Without a doubt, the best part about Mad Cow Theatre in downtown Orlando is its intimate atmosphere. Yes, the full bar, incredibly friendly staff and ideal location are also in the “Pluses” column. But it’s the “oh my gosh the stage is so close!” part that really makes Mad Cow a great theater venue. It appeals to everyone from theater veterans to newbies, and the occasional child or significant other who may or may not have been dragged against their will. But in this theater, it’s nearly impossible to not be captivated. Audience members in the front row are basically onstage, and those in the very last row can’t laugh, cry or pick their nose without the performers seeing them.
The first weekend of the 11th annual Orlando Cabaret Festival featured veteran musical theater actress Emily Skinner, who is best known for her Broadway roles in Side Show, The Full Monty and Billy Elliot. The show consisted of just Emily onstage with a microphone and her (quite attractive) accompanist. For those who love theater, this is the true appeal of the Orlando Cabaret Festival — just you and an incredibly talented performer hanging out, catching up, telling funny stories and occasionally bursting into song.
In between singing Broadway classics and current hits, Emily told humorous and personal stories about her life and adventures in the Big Apple. She always plays either the villain or the slut; she was cast in Billy Elliott because she wasn’t afraid to be mean to the child actors; she adores Julie Andrews, who she just recently met and is as sweet as she seems; she knows way too much about musical theater history; she does a phenomenal Send in the Clowns, which is not supposed to be funny; and she said the F word (more than once) at an awards gala that was attended by the vice president. Classy. Or, “Classy with K,” according to Emily.

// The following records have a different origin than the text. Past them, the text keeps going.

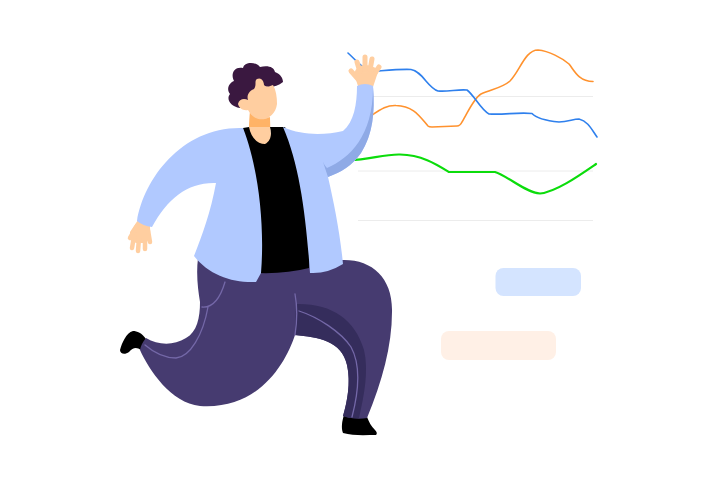
<!DOCTYPE html>
<html lang="en">
<head>
<meta charset="utf-8">
<title>Running man with line chart</title>
<style>
:root {
  --paper: #ffffff;
  --grid: #ececec;
  --blue-line: #2f80ed;
  --orange-line: #ff922e;
  --green-line: #0bdc0b;
  --blue-tag: #d4e4ff;
  --peach-tag: #fff0e6;
  --jacket: #b1c9ff;
  --jacket-shade: #8faae6;
  --shirt: #000000;
  --trousers: #463b70;
  --trousers-shade: #352d5c;
  --seam: #7468a8;
  --skin: #ffcea0;
  --skin-shade: #ffb367;
  --hair: #3a1840;
}
html, body { margin: 0; background: var(--paper); overflow: hidden; }
svg { display: block; width: 720px; height: 490px; }
.grid { stroke: var(--grid); stroke-width: 1; }
.series { fill: none; stroke-width: 1.6; stroke-linecap: round; stroke-linejoin: round; }
.series-blue { stroke: var(--blue-line); }
.series-orange { stroke: var(--orange-line); }
.series-green { stroke: var(--green-line); stroke-width: 2.2; }
.tag-blue { fill: var(--blue-tag); }
.tag-peach { fill: var(--peach-tag); }
.jacket { fill: var(--jacket); }
.jacket-shade { fill: var(--jacket-shade); }
.shirt, .shoe { fill: var(--shirt); }
.trousers { fill: var(--trousers); }
.trousers-shade { fill: var(--trousers-shade); }
.seam { fill: none; stroke: var(--seam); stroke-width: 1.3; stroke-linecap: round; }
.skin { fill: var(--skin); }
.skin-shade { fill: var(--skin-shade); }
.finger { fill: none; stroke: var(--skin); stroke-linecap: round; }
.hair { fill: var(--hair); }
</style>
</head>
<body>
<svg viewBox="0 0 720 490" role="img" aria-label="A running man reaching up to a line chart">
  <g id="chart">
    <g class="grid">
      <line x1="358" y1="96.500" x2="593" y2="96.500"/>
      <line x1="358" y1="171" x2="593" y2="171"/>
      <line x1="358" y1="220.500" x2="593" y2="220.500"/>
    </g>
    <path class="series series-orange" d="M366 119C380 110 386 105 396 105.500C414 106 420 117 428 126Q429 127 432 127L457 126Q460 126 462 122C468 112 474 98 481 94C492 89 502 88 510 81C520 71 525 50 538 50C549 51 562 58 569 64C574 70 578 81 593 81.500"/>
    <path class="series series-blue" d="M348 53C359 63 364 72 379 71C391 70 402 69 411 69.500C422 71 428 88 438 91C448 92 458 89 467 90C474 95 481 110 489 114C504 115 518 112 532 113.500C537 119 549 121 559 122C568 122 573 119 579 119C588 121 592 130 597 137"/>
    <path class="series series-green" d="M350 160C368 160 384 154 400 154.500C422 155 436 164 449 172Q450 172 454 172L495 172C508 176 526 193 540 193.500C556 192 580 175 596 164"/>
  </g>

  <g id="tags">
    <rect class="tag-blue" x="495.500" y="268" width="85.500" height="28" rx="8"/>
    <rect class="tag-peach" x="441" y="331" width="115" height="29" rx="8"/>
  </g>

  <g id="runner">
    <g id="shoes">
      <path class="shoe" d="M146 339C142 333 137 331 133 331C126 333 122 343 120 350C120 354 125 355 129 352C133 347 137 347 141 350Z"/>
      <path class="shoe" d="M344 415C342 421 341 428 343 433C353 436 366 435 376 435Q378 433 375 430C371 426 369 422 367 417Z"/>
    </g>

    <g id="legs">
      <path class="trousers" d="M198 258C196 274 198 290 200 302C200 318 197 332 186 338C173 346 158 345 146 338Q141 344 140 350C149 370 171 403 200 406C260 410 286 362 295 335C318 337 342 341 347 365C351 383 347 402 343 416Q355 420 367 418C382 382 392 346 392 312C393 278 372 259 342 260Z"/>
      <path class="trousers-shade" d="M296 304C331 303 355 319 364 350C369 371 364 396 359 418Q349 419 343 416C347 402 351 383 347 365C342 341 318 337 295 335Z"/>
      <path class="seam" d="M295 294C298 310 297 322 295 335M299 311C318 317 341 332 351 347C362 367 358 394 352 417M225 282C220 299 213 308 202 307M208 307C203 335 190 357 176 358C163 358 152 351 145 345"/>
    </g>

    <g id="head">
      <path class="skin" d="M250 106L249 127L249 140Q264 150 271 140L270 118Z"/>
      <path class="skin-shade" d="M250 113C255 120 263 121 270 117L270 127L249 127Z"/>
      <path class="hair" d="M240 108C230 106 226 99 230 94C226 89 229 83 234 81C230 73 235 66 243 68C244 62 255 61 260 67C268 65 274 67 275 72C281 74 283 79 283 82C277 87 269 88 263 86L248 101Z"/>
      <path class="skin" d="M248 100C246 94 251 90 254 89C257 85 254 81 257 79C261 77 264 81 264 85C267 88 270 86 273 85C276 90 277 97 277 104C276 113 269 119 262 119C255 118 250 114 248 110C243 111 239 108 238 104C239 99 244 98 248 100Z"/>
    </g>

    <g id="hands">
      <path class="skin" d="M138 220L130 232Q129 240 136 243L146 243Q151 238 150 226Z"/>
      <g class="finger" stroke-width="4.500">
        <path d="M137 226L130 238M134 236L132 248M139 238L138 251M145 238L145 249M148 230L150 242"/>
      </g>
      <path class="skin" d="M358 86L354 74Q356 65 366 65Q376 66 378 72L373 87Z"/>
      <g class="finger" stroke-width="5">
        <path d="M358 79L351 71M360 72L357 62M365 70L365 57M370 70L372 59M375 73L379 67"/>
      </g>
    </g>

    <g id="clothes">
      <path class="shirt" d="M243 128L249 127C251 138 258 144 265 144C271 141 272 134 270 127L285 127C304 165 312 225 309 268Q286 274 258 273Z"/>
      <path class="jacket" d="M243 128C183 126 144 178 137 221Q143 226 152 227C168 198 188 182 216 183C211 211 202 236 194 256C209 275 232 283 256 282L261 273C265 224 258 166 243 128Z"/>
      <path class="jacket" d="M283 127C303 136 325 135 343 131C354 122 357 104 357 86Q365 82 373 86C375 112 373 134 361 153C352 166 341 172 328 177C334 203 340 233 343 264Q327 274 310 273C306 217 300 166 283 127Z"/>
      <path class="jacket-shade" d="M373 87C375 112 373 134 361 153C352 166 341 172 328 177L322 159C323 163 325 166 327 168C350 158 373 136 373 87Z"/>
    </g>
  </g>
</svg>
</body>
</html>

The 60+ minute show flew by, as Emily engaged the audience with her charming personality and an incredible variety of songs — everything from Disney’s The Little Mermaid to Quilt, A Musical Celebration, based on stories for, from and about the AIDS memorial quilt. This was Emily’s first year at the Orlando Cabaret Festival, and I sincerely hope it won’t be her last. Because I’m definitely coming back next year to hopefully visit with Emily again and meet some of the other cabaret performers. I’ll be the one in the front row, sitting in the spotlights.